I have always bought Upper Deck cards with a bit of reluctance. With the exception of 1993 UD and some other sets here and there, my interest in UD rarely hovered above the curiosity stage. I bought Upper Deck to see what they offered, often didn't like it, then only bought it for Dodgers I could pull.
Upper Deck and I just didn't see things the same way. I like cards with design. Upper Deck often went with as minimal a design as possible. I like well-thought-out, well-researched card backs. Upper Deck went the pictures-and-stilted-text route with its card backs.
For a long time, Upper Deck's strong point were its photos. They were different, creative, sharp. But after awhile everything got to be the same. And, this year especially, I got the impression that Upper Deck was mailing it in.
Maybe they were mailing it in because they knew this was coming -- that Topps had administered the final knock-out blow and would become MLB's exclusive card maker.
Upper Deck says it's still in the game, that it will continue to manufacture baseball cards of today's players, just without MLB logos and trademarks. I believe UD thinks that will still fly with collectors because the player is more important than a "logo." Well, I am more about the team and tradition and history than the player, and that means I have little interest in buying packs of cards in which logos are airbrushed off of caps and jerseys.
Being able to focus on only one company's cards certainly sounds attractive.
But I know this may lead to issues that I haven't thought through at this early stage.
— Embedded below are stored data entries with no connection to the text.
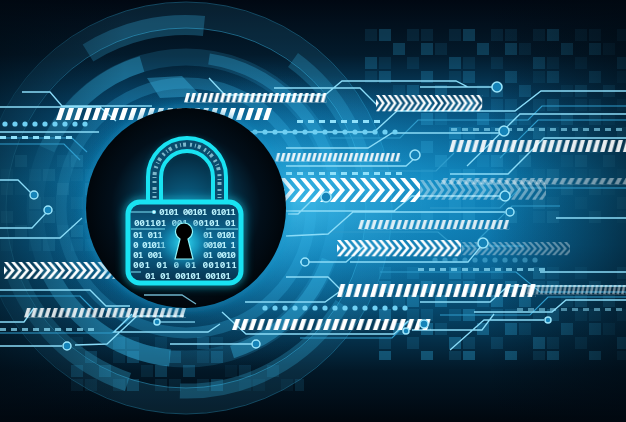
<!DOCTYPE html>
<html lang="en">
<head>
<meta charset="utf-8">
<title>Cyber security padlock</title>
<style>
:root{--night:#010911;--navy:#04263d;--blue:#0b70a5;--sky:#36b4e4;--ice:#c9f1ff;--cyan:#19e3f2;--white:#fff}
html,body{margin:0;background:var(--night);overflow:hidden}
svg{display:block;width:626px;height:422px}
.trace{fill:none;stroke:#8adcf8;stroke-width:1.3}
.trace-dim{fill:none;stroke:#2e9ccc;stroke-width:1.2}
.node{fill:#1583b8;stroke:#9be5fb;stroke-width:1.5}
.ring{fill:none;stroke:var(--sky)}
.bits{font:700 9.5px "Noto Sans Mono","Liberation Mono",monospace;fill:#b9f1fc}
</style>
</head>
<body>
<svg viewBox="0 0 626 422" role="img" aria-label="Glowing padlock with binary code on a blue circuit background">
<defs>
<linearGradient id="sky-band" x2="0" y2="1">
<stop offset="0" stop-color="#010812"/><stop offset=".13" stop-color="#031a2b"/><stop offset=".27" stop-color="#07517c"/><stop offset=".43" stop-color="#0c7fb6"/><stop offset=".58" stop-color="#0a6fa3"/><stop offset=".74" stop-color="#064467"/><stop offset=".88" stop-color="#021726"/><stop offset="1" stop-color="#01070e"/>
</linearGradient>
<radialGradient id="glow"><stop offset="0" stop-color="#4cc8f2" stop-opacity=".85"/><stop offset=".5" stop-color="#1c9ad2" stop-opacity=".45"/><stop offset="1" stop-color="#0b70a5" stop-opacity="0"/></radialGradient>
<radialGradient id="disc-fill"><stop offset="0" stop-color="#0b6a92"/><stop offset=".4" stop-color="#063a55"/><stop offset=".75" stop-color="#020f1a"/><stop offset="1" stop-color="#01060b"/></radialGradient>
<linearGradient id="body-fill" x2="0" y2="1"><stop offset="0" stop-color="#0a3f60"/><stop offset=".5" stop-color="#0d6c97"/><stop offset="1" stop-color="#06304c"/></linearGradient>
<radialGradient id="key-glow"><stop offset="0" stop-color="#35e0f5"/><stop offset=".5" stop-color="#18a9d0" stop-opacity=".7"/><stop offset="1" stop-color="#0a6f9c" stop-opacity="0"/></radialGradient>
<linearGradient id="edge-shade"><stop offset="0" stop-color="#010911" stop-opacity=".55"/><stop offset=".2" stop-color="#010911" stop-opacity="0"/><stop offset=".78" stop-color="#010911" stop-opacity="0"/><stop offset="1" stop-color="#010911" stop-opacity=".6"/></linearGradient>
<linearGradient id="fade-left"><stop offset="0" stop-color="#3fb9e6"/><stop offset="1" stop-color="#fff"/></linearGradient>
<linearGradient id="fade-right"><stop offset="0" stop-color="#fff"/><stop offset="1" stop-color="#3fb9e6"/></linearGradient>
<pattern id="slashes" width="9" height="12" patternUnits="userSpaceOnUse"><path d="M0 12L4 0H9L5 12Z" fill="#fff"/></pattern>
<pattern id="chevrons" width="10" height="24" patternUnits="userSpaceOnUse"><path d="M-10 0h5l10 12-10 12h-5L0 12ZM0 0h5l10 12L5 24H0l10-12Z" fill="#fff"/></pattern>
<pattern id="tiles" width="84" height="70" patternUnits="userSpaceOnUse">
<g fill="#2b9fd0"><path d="M1 1h12v12H1ZM43 1h12v12H43ZM15 15h12v12H15ZM71 15h12v12H71ZM43 29h12v12H43ZM1 43h12v12H1ZM57 43h12v12H57ZM29 57h12v12H29Z"/><path opacity=".45" d="M29 1h12v12H29ZM57 15h12v12H57ZM1 29h12v12H1ZM29 29h12v12H29ZM71 29h12v12H71ZM15 43h12v12H15ZM43 57h12v12H43ZM71 57h12v12H71Z"/></g>
</pattern>
<pattern id="beads" width="10" height="8" patternUnits="userSpaceOnUse"><circle cx="5" cy="4" r="2.6" fill="#6fd0f3"/></pattern>
<pattern id="ticks" width="11" height="4" patternUnits="userSpaceOnUse"><path d="M0 0h6v3H0Z" fill="#8fe0fa"/></pattern>
<filter id="soft" x="-20%" y="-20%" width="140%" height="140%"><feGaussianBlur stdDeviation="4"/></filter>
<clipPath id="body-clip"><rect x="129" y="203" width="111" height="79" rx="10"/></clipPath>
<g id="slash-strip"><rect width="216" height="12" fill="url(#slashes)"/></g>
<g id="chevron-strip"><rect width="180" height="24" fill="url(#chevrons)"/></g>
</defs>

<g id="backdrop">
<rect width="626" height="422" fill="url(#sky-band)"/>
<ellipse cx="300" cy="200" rx="290" ry="125" fill="url(#glow)"/>
<ellipse cx="235" cy="215" rx="190" ry="155" fill="url(#glow)" opacity=".55"/>
</g>

<g id="tile-fields" fill="url(#tiles)">
<rect x="364" y="28" width="262" height="70" opacity=".26"/>
<rect x="420" y="98" width="206" height="126" opacity=".35"/>
<rect x="0" y="154" width="98" height="98" opacity=".42"/>
<rect x="378" y="266" width="248" height="94" opacity=".38"/>
<rect x="70" y="336" width="154" height="56" opacity=".25"/>
<rect x="224" y="364" width="80" height="28" opacity=".14"/>
</g>

<g id="rings" class="ring">
<circle cx="186" cy="208" r="193" stroke-width="25" opacity=".13"/>
<circle cx="186" cy="208" r="206" stroke-width="1" opacity=".35"/>
<circle cx="186" cy="208" r="180" stroke-width="1" opacity=".5"/>
<path d="M88 53A183 183 0 0 1 204 26" stroke-width="20" opacity=".28"/>
<path d="M293 60A183 183 0 0 1 368 196" stroke-width="17" opacity=".25"/>
<path d="M14 270A183 183 0 0 0 128 382" stroke-width="19" opacity=".32"/>
<path d="M180 391A183 183 0 0 0 342 304" stroke-width="15" opacity=".27"/>
<circle cx="186" cy="208" r="151" stroke-width="17" opacity=".17"/>
<path d="M47 149A151 151 0 0 1 142 64" stroke-width="16" opacity=".35"/>
<path d="M209 59A151 151 0 0 1 335 183" stroke-width="11" opacity=".3"/>
<path d="M47 267A151 151 0 0 0 170 358" stroke-width="17" opacity=".4"/>
<path d="M232 352A151 151 0 0 0 328 260" stroke-width="13" opacity=".4"/>
<circle cx="186" cy="208" r="125" stroke-width="11" opacity=".28"/>
<path d="M147 78l13 20 41-2-19-20Z" fill="#3db7e5" stroke="none" opacity=".4"/>
</g>
<rect id="side-shade" width="626" height="422" fill="url(#edge-shade)"/>

<g id="dim-traces" class="trace-dim">
<path d="M0 138H72l15 14M0 144H64l16 16M330 138h70l18-18h110l14-14h84M292 171h144l18-18M430 208h70l20-20h106M380 272h136l24 20h86M440 315h90l18-18h78M0 296h80l14 14M0 333h112l26-22M300 338h92l18-18M478 240l34-34h48M500 158l38-38h88M330 232h108l16 14h70"/>
</g>

<g id="traces" class="trace">
<path d="M0 107H100l16 14M22 92h28l12 14h90M0 132H99M209 78l16 17h100l17-14h114l12 6h25M274 88h86l17 17M244 132h130l23-21h118l26-20h85M420 87h72M286 148h82l24-15h108M467 166l53-52h106M450 174h58l36-36h82M286 166h120l9-8M286 211h108l18-15h92M316 196l-18 18h-10M286 236l42-2 25-22h152M300 262h46l18-16M350 262h118l14-17M286 277h42l13 13M0 290h90l16 16h24M0 322h24l10-14M75 345l32-1 30-28h47M0 346h62M132 314l-18 18h94l12-8M170 344h82M222 312l24 22h148l14-13M245 302h80l14-10M420 302h70l18-16h118M474 312h78l14-12h60M412 330h70l12-16M540 272h86M556 218h70M450 350l34-30h60"/>
</g>

<g id="bead-rows" fill="url(#beads)">
<rect y="120" width="90" height="8"/>
<rect x="240" y="128" width="160" height="8"/>
<rect x="260" y="304" width="150" height="8"/>
<rect x="430" y="256" width="110" height="8" opacity=".4"/>
</g>
<g id="tick-rows" fill="url(#ticks)">
<rect y="136" width="77" height="3"/><rect x="297" y="120" width="88" height="3"/><rect x="451" y="128" width="175" height="3" opacity=".6"/><rect x="286" y="172" width="121" height="3"/><rect x="418" y="268" width="132" height="3" opacity=".7"/><rect y="328" width="99" height="3" opacity=".7"/><rect x="517" y="308" width="109" height="3" opacity=".5"/>
</g>

<g id="slash-strips">
<use href="#slash-strip" transform="translate(184 93) scale(.66 .8)"/>
<use href="#slash-strip" transform="translate(56 108)"/>
<use href="#slash-strip" transform="translate(449 140) scale(.84 1)" opacity=".9"/>
<use href="#slash-strip" transform="translate(275 153) scale(.58 .72)" opacity=".9"/>
<use href="#slash-strip" transform="translate(440 178) scale(.88 .55)" opacity=".45"/>
<use href="#slash-strip" transform="translate(358 220) scale(.7 .78)" opacity=".85"/>
<use href="#slash-strip" transform="translate(337 284) scale(.92 1.08)"/>
<use href="#slash-strip" transform="translate(522 285) scale(.5 .8)" opacity=".45"/>
<use href="#slash-strip" transform="translate(24 308) scale(.75 .8)" opacity=".85"/>
<use href="#slash-strip" transform="translate(232 319) scale(.92 .92)"/>
</g>

<g id="chevron-strips">
<use href="#chevron-strip" transform="translate(376 95) scale(.59 .68)"/>
<use href="#chevron-strip" transform="translate(240 178)"/>
<use href="#chevron-strip" transform="translate(420 180) scale(.7 .82)" opacity=".38"/>
<use href="#chevron-strip" transform="translate(337 240) scale(.69 .68)"/>
<use href="#chevron-strip" transform="translate(462 242) scale(.6 .55)" opacity=".35"/>
<use href="#chevron-strip" transform="translate(4 262) scale(.72 .7)"/>
</g>

<g id="nodes" class="node">
<circle cx="497" cy="87" r="5"/><circle cx="504" cy="131" r="5"/><circle cx="415" cy="155" r="5"/><circle cx="505" cy="196" r="5"/><circle cx="326" cy="197" r="5"/><circle cx="510" cy="212" r="4"/><circle cx="483" cy="243" r="5"/><circle cx="305" cy="262" r="4"/><circle cx="48" cy="210" r="4"/><circle cx="34" cy="195" r="4"/><circle cx="256" cy="344" r="4"/><circle cx="67" cy="346" r="4"/><circle cx="424" cy="324" r="4"/><circle cx="406" cy="331" r="3"/><circle cx="548" cy="320" r="3"/>
</g>
<path id="left-links" class="trace" d="M0 180h18l13 13M0 228h32l14-15M0 238h60l22-20"/>

<g id="disc">
<circle cx="186" cy="208" r="102" fill="#1293c8" filter="url(#soft)" opacity=".55"/>
<circle cx="186" cy="208" r="100" fill="url(#disc-fill)"/>
</g>

<g id="padlock">
<g id="halo" fill="none" stroke="#16c9e6" stroke-width="8" filter="url(#soft)" opacity=".6">
<path d="M153 202v-24a34 34 0 0 1 68 0v24"/><rect x="128" y="202" width="113" height="81" rx="12"/>
</g>
<path id="shackle" d="M148 202v-25a39 39 0 0 1 78 0v25h-13v-25a26 26 0 0 0-52 0v25Z" fill="#0a4b6c" stroke="var(--cyan)" stroke-width="4" stroke-linejoin="round"/>
<path id="shackle-code" d="M154.500 198v-21a32.500 32.500 0 0 1 65 0v21" fill="none" stroke="#b9f1fc" stroke-width="4" stroke-dasharray="2 3 1 2 3 4" opacity=".65"/>
<rect id="body" x="128" y="202" width="113" height="81" rx="12" fill="url(#body-fill)"/>
<g id="binary-code" class="bits" clip-path="url(#body-clip)">
<text x="159" y="215" textLength="77">0101 00101 01011</text>
<text x="134" y="226" textLength="102">001101 001 00101 01</text>
<text x="133" y="238" textLength="30">01 011</text><text x="203" y="238" textLength="33">01 0101</text>
<text x="133" y="248" textLength="33">0 01011</text><text x="203" y="248" textLength="33">00101 1</text>
<text x="133" y="258" textLength="30">01 001</text><text x="203" y="258" textLength="33">01 0010</text>
<text x="133" y="268" textLength="104">001 01 0 01 001011</text>
<text x="145" y="279" textLength="86">01 01 00101 00101</text>
</g>
<g id="body-links" fill="none" stroke="#7fe4f7" stroke-width="1.200"><path d="M131 212h22M131 229h34M206 229h32M131 272h10"/><circle cx="154" cy="212" r="1.500" fill="#fff"/></g>
<circle cx="184" cy="243" r="28" fill="url(#key-glow)"/>
<rect id="body-frame" x="128" y="202" width="113" height="81" rx="12" fill="none" stroke="var(--cyan)" stroke-width="5"/>
<path id="keyhole" d="M180 239a8.500 8.500 0 1 1 8 0l5 20h-18Z" fill="#000" stroke="#8df3fb" stroke-width="1.200"/>
</g>

<g id="disc-links" class="trace">
<path d="M196 304l-14-9h-38M157 322h38" opacity=".8"/><circle class="node" cx="157" cy="322" r="3"/>
</g>
</svg>
</body>
</html>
I do know that lack of competition is never good. Collectors have immediately expressed concern that Topps will grow lazy and stale. Speaking as someone who collected during part of Topps' monopoly from the late 1950s to the early 1980s, I never thought things were as stark as collectors make it seem. But I eye Topps' exclusivity warily.
I will miss a few things about Upper Deck: the pictures on the back, its willingness to include overlooked relievers and other fringe players in its sets.
And, I'll miss another thing: UD was the first to regularly put "night cards" in its set. Look at the sets from 1989, 90 and 91. Many more night photos in those sets than anyone elses.
But, unless something changes, I'm finished with Upper Deck. Does that make me happy? I don't know. It's more like a feeling of relief, combined with concern, wariness and curiosity.
So, maybe I was a bit abrupt at the beginning of this post. News of Topps' exclusivity could mean more than one thing to me. And who knows? Maybe in 2010, I'll be buying Upper Deck again. But on Aug. 6, 2009, I don't see that happening.